Active Directory In The Cloud revisited
Earlier today Microsoft MVP for SQL Server Brent Ozar wrote a blog entry entitled Microsoft MVPs: NDA + Twitter = Yammer where he said:
Every year, Microsoft MVPs gather for a summit where they talk about <NDA> and <NDA>. Just like any other conference, they want to talk about this stuff over social networking sites like Twitter, but they can’t because it’s NDA.
There’s an app for that.
Yammer is a free private version of Twitter. You sign up with your company’s email address, and you can only see tweets (yams?) from people with that same domain name.
[For those that don’t what a Microsoft MVP is allow me to briefly explain. Microsoft run a a program called the Most Valuable Professional (MVP) program in which they hand out annual awards to people who provide help and advice relating to Microsoft products on a voluntary basis.]
I’m proud to be able to say that I, like Brent, am an MVP for SQL Server and hence I completely understand the problem that he elucidated in this blog post. Brent’s suggested solution to leverage Yammer was as follows:
- Set up an email server with Active Directory accounts for each MVP
- Do some kind of screen-scraping to find out when MVP profiles disappear, and then revoke the associated user’s AD account
Its an interesting idea but putting aside the technical and logistical questions of whether it would actually be possible there is one sociological aspect to this that I believe makes it unworkable: there are thousands of MVPs in the world and there is no way that they are all going to agree to having an online persona set up on their behalf that they do not have control over. No, a better solution is required, one that exhibits all of the following three characteristics:
- A directory service where every MVP has control over their profile/persona
- The ability to define a group of profiles in that directory service containing all MVPs
- The ability to federate that group of identities so that Yammer could provide its service to all MVPs
As it happens Microsoft require that every single MVP in the world also has a Windows Live ID in order that they can communicate with us. In other words, there is already a directory service available that contains all MVPs so that is (1) taken care of. Unfortunately (2) and (3) do not exist and that disappoints me.

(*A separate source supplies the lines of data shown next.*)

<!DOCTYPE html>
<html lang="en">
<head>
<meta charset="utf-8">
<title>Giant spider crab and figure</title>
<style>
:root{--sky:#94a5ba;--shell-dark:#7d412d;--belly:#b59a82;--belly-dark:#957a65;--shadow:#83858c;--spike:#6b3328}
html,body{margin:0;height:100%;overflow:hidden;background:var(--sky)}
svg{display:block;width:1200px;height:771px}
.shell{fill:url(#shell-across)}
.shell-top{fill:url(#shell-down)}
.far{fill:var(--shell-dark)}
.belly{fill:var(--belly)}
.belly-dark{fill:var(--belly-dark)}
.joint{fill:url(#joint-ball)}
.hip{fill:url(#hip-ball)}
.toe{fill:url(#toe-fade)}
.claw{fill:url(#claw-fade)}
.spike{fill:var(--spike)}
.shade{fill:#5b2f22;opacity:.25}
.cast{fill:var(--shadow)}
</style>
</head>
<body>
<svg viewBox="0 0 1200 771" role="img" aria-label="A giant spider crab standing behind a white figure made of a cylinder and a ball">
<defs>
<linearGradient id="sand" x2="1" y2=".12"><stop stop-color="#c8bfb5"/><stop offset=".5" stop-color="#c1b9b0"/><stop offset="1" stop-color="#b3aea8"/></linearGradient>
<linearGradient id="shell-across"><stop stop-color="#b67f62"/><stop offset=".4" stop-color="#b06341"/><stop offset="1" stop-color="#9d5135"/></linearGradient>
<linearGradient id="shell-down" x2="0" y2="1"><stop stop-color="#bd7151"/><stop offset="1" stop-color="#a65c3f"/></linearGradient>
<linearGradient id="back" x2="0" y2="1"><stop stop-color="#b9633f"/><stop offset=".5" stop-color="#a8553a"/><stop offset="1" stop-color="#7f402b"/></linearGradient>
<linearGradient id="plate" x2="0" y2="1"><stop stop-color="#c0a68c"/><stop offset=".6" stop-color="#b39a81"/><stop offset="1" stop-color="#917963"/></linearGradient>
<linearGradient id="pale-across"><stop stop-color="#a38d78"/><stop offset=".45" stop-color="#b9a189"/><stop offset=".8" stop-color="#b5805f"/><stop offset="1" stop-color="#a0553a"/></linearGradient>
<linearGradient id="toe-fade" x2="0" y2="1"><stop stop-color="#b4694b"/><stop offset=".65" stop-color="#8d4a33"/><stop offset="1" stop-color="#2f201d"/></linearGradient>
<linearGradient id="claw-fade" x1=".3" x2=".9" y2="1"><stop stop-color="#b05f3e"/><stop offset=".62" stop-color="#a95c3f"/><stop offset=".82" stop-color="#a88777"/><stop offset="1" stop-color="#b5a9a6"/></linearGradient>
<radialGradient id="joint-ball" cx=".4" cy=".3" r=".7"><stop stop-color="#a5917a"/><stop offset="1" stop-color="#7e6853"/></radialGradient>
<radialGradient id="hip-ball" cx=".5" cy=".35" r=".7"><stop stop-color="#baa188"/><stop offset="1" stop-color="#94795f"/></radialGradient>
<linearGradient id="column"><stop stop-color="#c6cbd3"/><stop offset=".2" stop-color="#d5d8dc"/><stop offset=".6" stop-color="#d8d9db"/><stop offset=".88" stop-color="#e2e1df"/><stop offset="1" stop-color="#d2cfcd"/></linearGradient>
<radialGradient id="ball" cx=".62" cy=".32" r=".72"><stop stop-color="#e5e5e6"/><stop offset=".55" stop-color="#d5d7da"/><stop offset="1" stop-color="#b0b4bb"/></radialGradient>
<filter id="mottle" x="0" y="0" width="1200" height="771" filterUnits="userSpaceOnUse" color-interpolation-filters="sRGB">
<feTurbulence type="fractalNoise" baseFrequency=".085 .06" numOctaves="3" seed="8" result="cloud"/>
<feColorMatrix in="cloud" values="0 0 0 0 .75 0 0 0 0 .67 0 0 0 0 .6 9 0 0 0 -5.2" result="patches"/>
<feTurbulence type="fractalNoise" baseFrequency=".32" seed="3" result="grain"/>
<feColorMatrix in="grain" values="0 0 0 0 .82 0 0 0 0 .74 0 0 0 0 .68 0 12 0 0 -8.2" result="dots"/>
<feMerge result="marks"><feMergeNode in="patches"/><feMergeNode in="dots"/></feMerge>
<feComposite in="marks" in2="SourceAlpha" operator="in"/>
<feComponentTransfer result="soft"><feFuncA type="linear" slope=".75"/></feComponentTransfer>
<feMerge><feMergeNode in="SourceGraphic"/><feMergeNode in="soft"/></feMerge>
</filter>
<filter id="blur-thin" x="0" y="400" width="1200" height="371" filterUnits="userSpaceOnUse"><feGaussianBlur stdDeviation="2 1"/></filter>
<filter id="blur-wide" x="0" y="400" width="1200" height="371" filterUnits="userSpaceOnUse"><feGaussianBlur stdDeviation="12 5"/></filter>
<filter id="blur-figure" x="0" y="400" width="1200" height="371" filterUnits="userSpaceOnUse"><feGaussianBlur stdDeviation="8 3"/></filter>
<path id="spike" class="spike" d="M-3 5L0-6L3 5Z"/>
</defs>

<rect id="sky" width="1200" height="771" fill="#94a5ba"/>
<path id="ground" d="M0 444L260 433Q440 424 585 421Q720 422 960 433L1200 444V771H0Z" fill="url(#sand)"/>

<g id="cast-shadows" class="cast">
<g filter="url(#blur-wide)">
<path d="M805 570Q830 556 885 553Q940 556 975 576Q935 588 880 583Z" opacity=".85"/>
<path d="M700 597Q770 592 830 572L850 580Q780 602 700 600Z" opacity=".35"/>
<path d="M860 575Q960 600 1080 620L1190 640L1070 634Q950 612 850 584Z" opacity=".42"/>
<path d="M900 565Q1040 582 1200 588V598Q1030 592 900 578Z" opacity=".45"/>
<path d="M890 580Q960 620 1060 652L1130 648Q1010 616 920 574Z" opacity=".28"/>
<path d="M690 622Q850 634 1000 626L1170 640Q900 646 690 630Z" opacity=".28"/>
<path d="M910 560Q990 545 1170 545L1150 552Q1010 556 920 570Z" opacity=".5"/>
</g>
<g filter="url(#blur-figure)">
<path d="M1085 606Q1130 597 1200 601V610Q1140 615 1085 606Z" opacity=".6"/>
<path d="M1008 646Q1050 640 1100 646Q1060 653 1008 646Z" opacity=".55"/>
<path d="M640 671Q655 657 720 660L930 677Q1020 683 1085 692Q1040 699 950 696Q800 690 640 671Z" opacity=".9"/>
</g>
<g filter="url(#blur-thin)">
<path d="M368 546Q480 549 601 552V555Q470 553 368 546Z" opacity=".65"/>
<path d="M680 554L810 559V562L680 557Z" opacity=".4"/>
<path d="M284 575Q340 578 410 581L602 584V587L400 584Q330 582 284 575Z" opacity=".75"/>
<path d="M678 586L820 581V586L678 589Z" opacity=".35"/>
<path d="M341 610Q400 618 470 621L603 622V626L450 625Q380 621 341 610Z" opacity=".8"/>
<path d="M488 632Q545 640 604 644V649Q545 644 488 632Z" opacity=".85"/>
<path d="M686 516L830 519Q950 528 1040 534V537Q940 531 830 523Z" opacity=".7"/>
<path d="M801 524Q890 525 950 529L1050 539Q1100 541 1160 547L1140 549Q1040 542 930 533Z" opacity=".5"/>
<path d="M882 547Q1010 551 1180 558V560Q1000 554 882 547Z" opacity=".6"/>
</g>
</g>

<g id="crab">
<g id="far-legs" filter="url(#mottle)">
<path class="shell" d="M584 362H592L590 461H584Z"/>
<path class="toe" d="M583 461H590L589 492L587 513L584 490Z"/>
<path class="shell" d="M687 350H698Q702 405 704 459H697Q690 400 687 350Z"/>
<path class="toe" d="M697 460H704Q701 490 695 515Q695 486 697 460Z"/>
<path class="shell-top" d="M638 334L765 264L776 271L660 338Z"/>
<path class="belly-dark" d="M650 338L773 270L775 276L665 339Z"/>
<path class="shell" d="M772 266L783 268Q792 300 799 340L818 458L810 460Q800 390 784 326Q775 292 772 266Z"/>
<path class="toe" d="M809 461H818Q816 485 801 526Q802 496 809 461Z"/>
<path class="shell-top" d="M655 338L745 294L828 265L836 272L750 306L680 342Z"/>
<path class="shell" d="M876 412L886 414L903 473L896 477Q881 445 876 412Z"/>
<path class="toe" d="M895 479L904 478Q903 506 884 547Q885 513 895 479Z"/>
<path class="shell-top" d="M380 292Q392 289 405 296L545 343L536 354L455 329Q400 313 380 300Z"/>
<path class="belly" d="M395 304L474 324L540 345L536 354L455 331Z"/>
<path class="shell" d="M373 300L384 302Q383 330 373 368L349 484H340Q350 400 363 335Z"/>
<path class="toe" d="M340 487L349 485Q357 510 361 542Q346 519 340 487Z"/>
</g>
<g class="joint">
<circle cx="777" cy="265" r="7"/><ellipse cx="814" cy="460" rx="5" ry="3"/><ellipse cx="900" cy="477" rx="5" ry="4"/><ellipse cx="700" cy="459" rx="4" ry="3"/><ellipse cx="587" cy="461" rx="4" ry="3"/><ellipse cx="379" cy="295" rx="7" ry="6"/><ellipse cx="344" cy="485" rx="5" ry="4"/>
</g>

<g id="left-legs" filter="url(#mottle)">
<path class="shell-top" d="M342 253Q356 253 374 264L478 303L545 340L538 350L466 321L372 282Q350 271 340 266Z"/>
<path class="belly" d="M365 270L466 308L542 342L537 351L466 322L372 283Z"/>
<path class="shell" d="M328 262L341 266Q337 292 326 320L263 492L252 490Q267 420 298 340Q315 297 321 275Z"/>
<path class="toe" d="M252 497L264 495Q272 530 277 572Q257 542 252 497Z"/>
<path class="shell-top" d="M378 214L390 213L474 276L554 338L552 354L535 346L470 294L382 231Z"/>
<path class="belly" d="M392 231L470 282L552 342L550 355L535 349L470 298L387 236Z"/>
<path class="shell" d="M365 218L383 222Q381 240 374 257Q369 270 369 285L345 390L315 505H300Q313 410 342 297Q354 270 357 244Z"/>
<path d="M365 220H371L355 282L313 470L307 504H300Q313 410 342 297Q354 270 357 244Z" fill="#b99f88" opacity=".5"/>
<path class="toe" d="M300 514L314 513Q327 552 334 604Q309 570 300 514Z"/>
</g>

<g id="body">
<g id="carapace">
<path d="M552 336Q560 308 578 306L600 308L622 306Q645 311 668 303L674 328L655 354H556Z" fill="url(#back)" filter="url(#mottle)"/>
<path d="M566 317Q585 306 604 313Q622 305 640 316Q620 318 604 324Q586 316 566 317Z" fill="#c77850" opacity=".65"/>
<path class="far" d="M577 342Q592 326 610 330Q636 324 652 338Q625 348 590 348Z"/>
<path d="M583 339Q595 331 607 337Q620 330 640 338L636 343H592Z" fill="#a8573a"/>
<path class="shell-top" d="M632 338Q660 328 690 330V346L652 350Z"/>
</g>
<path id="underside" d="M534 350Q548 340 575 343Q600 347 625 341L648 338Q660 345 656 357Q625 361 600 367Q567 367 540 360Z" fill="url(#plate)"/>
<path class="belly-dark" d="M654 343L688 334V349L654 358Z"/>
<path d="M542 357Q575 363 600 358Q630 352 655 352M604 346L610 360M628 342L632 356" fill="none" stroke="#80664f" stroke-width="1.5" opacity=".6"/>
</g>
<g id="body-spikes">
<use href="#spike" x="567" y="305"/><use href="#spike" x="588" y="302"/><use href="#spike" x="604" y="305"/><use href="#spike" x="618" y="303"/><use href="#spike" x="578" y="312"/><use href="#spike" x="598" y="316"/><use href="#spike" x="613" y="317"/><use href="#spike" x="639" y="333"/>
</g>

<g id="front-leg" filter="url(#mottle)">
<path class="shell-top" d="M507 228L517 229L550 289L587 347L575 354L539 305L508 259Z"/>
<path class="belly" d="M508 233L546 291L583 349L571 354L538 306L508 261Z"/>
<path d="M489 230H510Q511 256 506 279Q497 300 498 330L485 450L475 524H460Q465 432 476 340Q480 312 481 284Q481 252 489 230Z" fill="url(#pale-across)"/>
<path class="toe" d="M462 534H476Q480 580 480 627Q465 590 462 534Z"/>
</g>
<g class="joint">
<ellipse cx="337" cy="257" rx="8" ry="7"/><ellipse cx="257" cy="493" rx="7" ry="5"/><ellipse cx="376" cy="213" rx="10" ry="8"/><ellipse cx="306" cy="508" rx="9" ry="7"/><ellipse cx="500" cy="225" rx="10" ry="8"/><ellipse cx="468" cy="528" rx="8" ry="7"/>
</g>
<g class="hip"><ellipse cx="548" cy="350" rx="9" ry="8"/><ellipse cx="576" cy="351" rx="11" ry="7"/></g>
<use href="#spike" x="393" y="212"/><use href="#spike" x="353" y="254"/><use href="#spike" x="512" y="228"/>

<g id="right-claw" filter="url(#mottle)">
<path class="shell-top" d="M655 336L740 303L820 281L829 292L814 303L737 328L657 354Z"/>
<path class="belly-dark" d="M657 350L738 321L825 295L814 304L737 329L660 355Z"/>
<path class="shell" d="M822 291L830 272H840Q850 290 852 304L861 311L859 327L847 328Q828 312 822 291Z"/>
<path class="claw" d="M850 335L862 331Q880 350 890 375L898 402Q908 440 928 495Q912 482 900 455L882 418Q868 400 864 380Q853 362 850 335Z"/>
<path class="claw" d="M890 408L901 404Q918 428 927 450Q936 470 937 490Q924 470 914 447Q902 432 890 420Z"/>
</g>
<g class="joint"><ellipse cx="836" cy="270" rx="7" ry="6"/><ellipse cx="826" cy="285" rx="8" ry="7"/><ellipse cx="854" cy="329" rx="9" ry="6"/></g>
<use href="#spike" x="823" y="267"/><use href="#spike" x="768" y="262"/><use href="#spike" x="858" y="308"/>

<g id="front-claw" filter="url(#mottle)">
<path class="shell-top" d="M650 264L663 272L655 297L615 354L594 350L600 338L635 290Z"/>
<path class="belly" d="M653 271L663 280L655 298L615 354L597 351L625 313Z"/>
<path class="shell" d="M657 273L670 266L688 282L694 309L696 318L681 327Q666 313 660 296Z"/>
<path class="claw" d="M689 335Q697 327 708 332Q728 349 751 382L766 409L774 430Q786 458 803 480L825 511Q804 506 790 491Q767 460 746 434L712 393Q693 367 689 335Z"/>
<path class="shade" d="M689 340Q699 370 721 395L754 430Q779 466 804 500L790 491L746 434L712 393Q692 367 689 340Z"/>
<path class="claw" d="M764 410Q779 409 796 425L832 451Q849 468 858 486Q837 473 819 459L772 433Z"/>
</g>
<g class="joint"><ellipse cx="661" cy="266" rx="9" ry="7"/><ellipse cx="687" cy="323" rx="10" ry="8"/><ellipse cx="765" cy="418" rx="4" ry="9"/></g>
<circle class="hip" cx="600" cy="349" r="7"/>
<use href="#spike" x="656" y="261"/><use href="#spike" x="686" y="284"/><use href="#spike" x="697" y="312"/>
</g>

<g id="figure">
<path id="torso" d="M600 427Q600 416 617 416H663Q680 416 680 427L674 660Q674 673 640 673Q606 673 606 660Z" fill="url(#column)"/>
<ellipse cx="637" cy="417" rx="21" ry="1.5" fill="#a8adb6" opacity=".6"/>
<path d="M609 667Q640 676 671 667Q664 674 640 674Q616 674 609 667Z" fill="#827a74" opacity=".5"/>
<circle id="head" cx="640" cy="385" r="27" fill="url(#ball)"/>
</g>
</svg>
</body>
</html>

Anyone who remembers my blog post from January 2008 Windows Live Groups predictions and Active Directory In The Cloud will know that I have been harbouring hopes for some time that a group identity federation service would be offered through Windows Live and that Windows Live Groups would be the vehicle for it but alas that has not materialised. I still do hope that the Windows Live ID identity service will evolve to become the “Active Directory in the cloud” that I so desire and that the Live Framework will be the API that powers it. I’ll keep hoping…